Michael J. Boskin
Michael J. Boskin is a senior fellow at the Hoover Institution and the T. M. Friedman Professor of Economics at Stanford University. He is also a research associate at the National Bureau of Economic Research. In addition, he advises governments and businesses globally.
Boskin served as chairman of the President's Council of Economic Advisers (CEA) from 1989 to 1993. The Independent Council for Excellence in Government rated his CEA as one of the five most respected agencies (out of one hundred) in the federal government. He chaired the highly influential blue-ribbon Commission on Consumer Price Index, whose report has transformed the way government statistical agencies around the world measure inflation, GDP, and productivity.

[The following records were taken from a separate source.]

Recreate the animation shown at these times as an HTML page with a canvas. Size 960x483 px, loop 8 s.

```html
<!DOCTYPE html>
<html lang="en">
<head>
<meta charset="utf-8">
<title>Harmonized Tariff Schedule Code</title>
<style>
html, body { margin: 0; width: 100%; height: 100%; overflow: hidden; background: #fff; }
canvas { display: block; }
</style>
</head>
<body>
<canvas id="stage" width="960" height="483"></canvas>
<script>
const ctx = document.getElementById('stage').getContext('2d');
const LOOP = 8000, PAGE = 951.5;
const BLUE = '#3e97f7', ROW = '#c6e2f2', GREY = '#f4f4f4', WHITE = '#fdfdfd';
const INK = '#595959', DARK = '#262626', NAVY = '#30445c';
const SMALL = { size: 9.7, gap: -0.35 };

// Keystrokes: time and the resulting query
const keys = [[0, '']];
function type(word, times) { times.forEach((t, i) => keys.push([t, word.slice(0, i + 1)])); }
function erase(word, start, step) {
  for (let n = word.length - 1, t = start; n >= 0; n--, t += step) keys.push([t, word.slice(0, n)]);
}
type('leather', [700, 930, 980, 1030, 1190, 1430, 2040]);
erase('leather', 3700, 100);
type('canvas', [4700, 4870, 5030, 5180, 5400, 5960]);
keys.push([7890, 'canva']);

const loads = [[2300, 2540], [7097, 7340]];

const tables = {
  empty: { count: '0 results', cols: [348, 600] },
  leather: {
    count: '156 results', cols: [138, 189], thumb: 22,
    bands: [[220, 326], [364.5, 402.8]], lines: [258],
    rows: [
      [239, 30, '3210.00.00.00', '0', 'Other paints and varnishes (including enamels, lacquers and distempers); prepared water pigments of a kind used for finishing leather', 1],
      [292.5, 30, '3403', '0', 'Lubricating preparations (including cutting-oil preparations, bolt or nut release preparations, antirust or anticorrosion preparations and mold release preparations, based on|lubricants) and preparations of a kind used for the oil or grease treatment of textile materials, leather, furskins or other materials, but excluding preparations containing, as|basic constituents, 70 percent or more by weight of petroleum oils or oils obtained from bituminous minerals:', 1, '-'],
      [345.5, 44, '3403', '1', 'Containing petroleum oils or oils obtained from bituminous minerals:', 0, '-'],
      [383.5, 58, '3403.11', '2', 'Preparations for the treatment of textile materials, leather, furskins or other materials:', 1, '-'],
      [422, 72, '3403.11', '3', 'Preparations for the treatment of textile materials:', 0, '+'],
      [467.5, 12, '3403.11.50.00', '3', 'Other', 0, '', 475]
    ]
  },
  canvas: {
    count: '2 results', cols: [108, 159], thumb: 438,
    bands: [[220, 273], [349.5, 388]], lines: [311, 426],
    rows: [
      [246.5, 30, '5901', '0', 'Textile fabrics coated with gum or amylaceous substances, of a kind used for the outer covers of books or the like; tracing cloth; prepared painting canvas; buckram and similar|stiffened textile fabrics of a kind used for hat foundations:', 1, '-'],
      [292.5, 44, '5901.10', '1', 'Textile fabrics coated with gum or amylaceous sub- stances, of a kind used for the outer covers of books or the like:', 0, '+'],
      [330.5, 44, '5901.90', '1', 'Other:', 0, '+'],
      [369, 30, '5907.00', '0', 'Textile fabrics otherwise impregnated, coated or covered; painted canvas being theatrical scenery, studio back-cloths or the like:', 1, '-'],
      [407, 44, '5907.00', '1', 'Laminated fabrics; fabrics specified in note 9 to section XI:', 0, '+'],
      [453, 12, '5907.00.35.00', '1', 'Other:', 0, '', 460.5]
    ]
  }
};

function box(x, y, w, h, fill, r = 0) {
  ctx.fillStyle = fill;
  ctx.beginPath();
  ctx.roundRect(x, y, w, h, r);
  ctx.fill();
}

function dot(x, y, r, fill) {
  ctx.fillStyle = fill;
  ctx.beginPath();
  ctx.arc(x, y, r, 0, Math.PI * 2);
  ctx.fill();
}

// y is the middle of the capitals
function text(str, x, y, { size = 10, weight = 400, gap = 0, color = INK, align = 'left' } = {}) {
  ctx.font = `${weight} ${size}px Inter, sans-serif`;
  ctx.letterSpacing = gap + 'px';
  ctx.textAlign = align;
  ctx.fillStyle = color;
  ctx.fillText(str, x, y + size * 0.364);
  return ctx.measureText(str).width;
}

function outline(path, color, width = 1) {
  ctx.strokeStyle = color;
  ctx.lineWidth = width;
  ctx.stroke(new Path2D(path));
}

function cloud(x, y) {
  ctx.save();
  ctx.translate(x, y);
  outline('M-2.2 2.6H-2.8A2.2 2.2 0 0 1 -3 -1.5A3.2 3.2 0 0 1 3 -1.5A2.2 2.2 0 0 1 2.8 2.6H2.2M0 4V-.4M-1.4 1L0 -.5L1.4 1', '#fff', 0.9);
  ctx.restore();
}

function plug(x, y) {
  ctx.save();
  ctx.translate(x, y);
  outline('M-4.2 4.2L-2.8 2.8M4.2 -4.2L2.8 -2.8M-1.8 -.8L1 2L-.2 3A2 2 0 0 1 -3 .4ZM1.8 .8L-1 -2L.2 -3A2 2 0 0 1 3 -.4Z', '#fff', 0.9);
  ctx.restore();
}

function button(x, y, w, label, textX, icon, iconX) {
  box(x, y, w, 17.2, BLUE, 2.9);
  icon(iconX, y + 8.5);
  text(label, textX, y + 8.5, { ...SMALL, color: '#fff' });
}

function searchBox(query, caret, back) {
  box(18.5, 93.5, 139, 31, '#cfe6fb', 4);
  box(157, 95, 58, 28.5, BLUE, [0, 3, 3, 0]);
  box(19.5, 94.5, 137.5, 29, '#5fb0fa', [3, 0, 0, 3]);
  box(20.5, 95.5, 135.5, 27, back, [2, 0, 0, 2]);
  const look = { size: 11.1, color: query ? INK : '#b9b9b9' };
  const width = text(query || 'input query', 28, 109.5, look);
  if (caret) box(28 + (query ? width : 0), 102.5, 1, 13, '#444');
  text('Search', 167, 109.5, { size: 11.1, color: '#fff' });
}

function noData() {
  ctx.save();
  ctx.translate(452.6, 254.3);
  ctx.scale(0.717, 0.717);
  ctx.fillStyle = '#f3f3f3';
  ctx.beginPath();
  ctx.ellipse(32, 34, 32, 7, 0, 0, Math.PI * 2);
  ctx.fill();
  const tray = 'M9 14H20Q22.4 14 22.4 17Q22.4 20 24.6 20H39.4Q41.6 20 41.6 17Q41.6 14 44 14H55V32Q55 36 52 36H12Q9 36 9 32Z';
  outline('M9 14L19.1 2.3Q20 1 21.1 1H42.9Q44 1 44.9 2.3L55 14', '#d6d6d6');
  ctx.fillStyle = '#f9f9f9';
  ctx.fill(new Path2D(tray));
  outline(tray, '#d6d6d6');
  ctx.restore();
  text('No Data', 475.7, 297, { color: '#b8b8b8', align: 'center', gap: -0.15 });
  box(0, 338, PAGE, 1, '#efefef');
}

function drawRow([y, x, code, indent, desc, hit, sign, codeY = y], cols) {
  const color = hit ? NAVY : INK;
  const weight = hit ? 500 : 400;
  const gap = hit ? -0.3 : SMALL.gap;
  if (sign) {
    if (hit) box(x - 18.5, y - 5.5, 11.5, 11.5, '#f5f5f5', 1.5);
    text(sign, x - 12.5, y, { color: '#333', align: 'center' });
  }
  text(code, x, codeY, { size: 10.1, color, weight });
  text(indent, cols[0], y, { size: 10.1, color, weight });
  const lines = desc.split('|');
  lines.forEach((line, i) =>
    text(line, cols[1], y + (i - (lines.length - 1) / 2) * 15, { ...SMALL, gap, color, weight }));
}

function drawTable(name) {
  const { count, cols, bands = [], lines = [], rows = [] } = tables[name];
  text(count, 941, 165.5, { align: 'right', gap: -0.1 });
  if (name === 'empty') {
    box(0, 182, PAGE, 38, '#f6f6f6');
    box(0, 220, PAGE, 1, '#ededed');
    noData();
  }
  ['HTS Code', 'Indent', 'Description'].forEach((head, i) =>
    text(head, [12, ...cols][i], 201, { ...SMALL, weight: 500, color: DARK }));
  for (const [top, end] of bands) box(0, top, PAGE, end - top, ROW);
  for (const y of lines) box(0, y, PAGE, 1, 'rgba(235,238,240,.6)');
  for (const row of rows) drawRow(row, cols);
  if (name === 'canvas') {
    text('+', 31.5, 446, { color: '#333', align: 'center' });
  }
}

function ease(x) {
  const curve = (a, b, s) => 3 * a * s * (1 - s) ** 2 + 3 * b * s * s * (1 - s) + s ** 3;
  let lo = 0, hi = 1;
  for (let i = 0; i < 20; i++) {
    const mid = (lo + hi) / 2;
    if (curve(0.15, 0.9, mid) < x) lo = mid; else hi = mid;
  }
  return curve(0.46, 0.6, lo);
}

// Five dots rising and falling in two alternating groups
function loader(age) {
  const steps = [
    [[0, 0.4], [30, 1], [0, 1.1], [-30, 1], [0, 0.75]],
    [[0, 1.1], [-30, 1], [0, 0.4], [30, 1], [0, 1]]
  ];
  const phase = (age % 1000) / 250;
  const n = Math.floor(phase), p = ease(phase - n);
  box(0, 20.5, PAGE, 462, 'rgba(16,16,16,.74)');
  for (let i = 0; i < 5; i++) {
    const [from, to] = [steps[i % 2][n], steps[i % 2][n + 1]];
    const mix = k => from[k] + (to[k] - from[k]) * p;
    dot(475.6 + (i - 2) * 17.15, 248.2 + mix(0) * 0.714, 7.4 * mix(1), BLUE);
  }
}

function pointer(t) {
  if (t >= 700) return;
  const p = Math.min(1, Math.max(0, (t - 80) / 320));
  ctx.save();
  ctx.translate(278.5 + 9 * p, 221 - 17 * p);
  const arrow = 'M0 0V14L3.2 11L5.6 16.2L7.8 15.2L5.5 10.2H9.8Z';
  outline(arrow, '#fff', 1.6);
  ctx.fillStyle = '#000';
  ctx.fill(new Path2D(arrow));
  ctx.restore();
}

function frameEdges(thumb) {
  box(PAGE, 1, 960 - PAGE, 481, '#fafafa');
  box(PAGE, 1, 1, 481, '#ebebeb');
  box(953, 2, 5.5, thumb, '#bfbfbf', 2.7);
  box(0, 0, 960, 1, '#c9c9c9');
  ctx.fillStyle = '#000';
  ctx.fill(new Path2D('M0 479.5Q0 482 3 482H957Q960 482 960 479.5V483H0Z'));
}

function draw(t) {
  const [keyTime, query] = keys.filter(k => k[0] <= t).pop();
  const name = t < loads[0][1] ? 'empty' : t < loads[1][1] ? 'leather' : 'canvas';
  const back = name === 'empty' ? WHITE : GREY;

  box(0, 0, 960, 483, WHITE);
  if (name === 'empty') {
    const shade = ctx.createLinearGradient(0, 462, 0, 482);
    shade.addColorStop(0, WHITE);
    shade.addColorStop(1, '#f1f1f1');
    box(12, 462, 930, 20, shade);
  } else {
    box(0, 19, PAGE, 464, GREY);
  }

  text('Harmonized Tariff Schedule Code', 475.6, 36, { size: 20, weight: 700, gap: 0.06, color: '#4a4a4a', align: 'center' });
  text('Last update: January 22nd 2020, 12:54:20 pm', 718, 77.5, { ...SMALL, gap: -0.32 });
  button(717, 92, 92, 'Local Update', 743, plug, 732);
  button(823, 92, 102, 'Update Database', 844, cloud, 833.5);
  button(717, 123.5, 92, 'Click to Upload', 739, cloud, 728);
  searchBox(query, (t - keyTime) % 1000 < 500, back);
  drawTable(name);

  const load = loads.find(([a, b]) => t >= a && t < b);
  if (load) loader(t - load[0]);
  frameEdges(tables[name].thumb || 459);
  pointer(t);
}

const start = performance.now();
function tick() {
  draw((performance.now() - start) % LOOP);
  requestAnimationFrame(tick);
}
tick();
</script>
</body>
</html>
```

Boskin serves on several corporate and philanthropic boards of directors, including Exxon Mobil Corporation and Oracle Corporation.
In addition to Stanford and the University of California, Boskin has taught at Harvard and Yale. He is the author of more than one hundred and fifty books and articles. He is internationally recognized for his research on world economic growth, tax and budget theory and policy, US saving and consumption patterns, and the implications of changing technology and demography on capital, labor, and product markets. His op-eds appear regularly in the Wall Street Journal and other leading newspapers. He also writes a bimonthly column on global economics syndicated in 145 countries.
Boskin has received numerous professional awards and citations, including Stanford's Distinguished Teaching Award in 1988, the National Association of Business Economists' Abramson Award for outstanding research and its Distinguished Fellow Award, the Medal of the President of the Italian Republic in 1991 for his contributions to global economic understanding, and the 1998 Adam Smith Prize for outstanding contributions to economics.
Boskin received his BA with highest honors and the Chancellor's Award as outstanding undergraduate in 1967 from the University of California at Berkeley, where he also received his MA in 1968 and his PhD in 1971.
His research papers are available at the Hoover Institution Archives.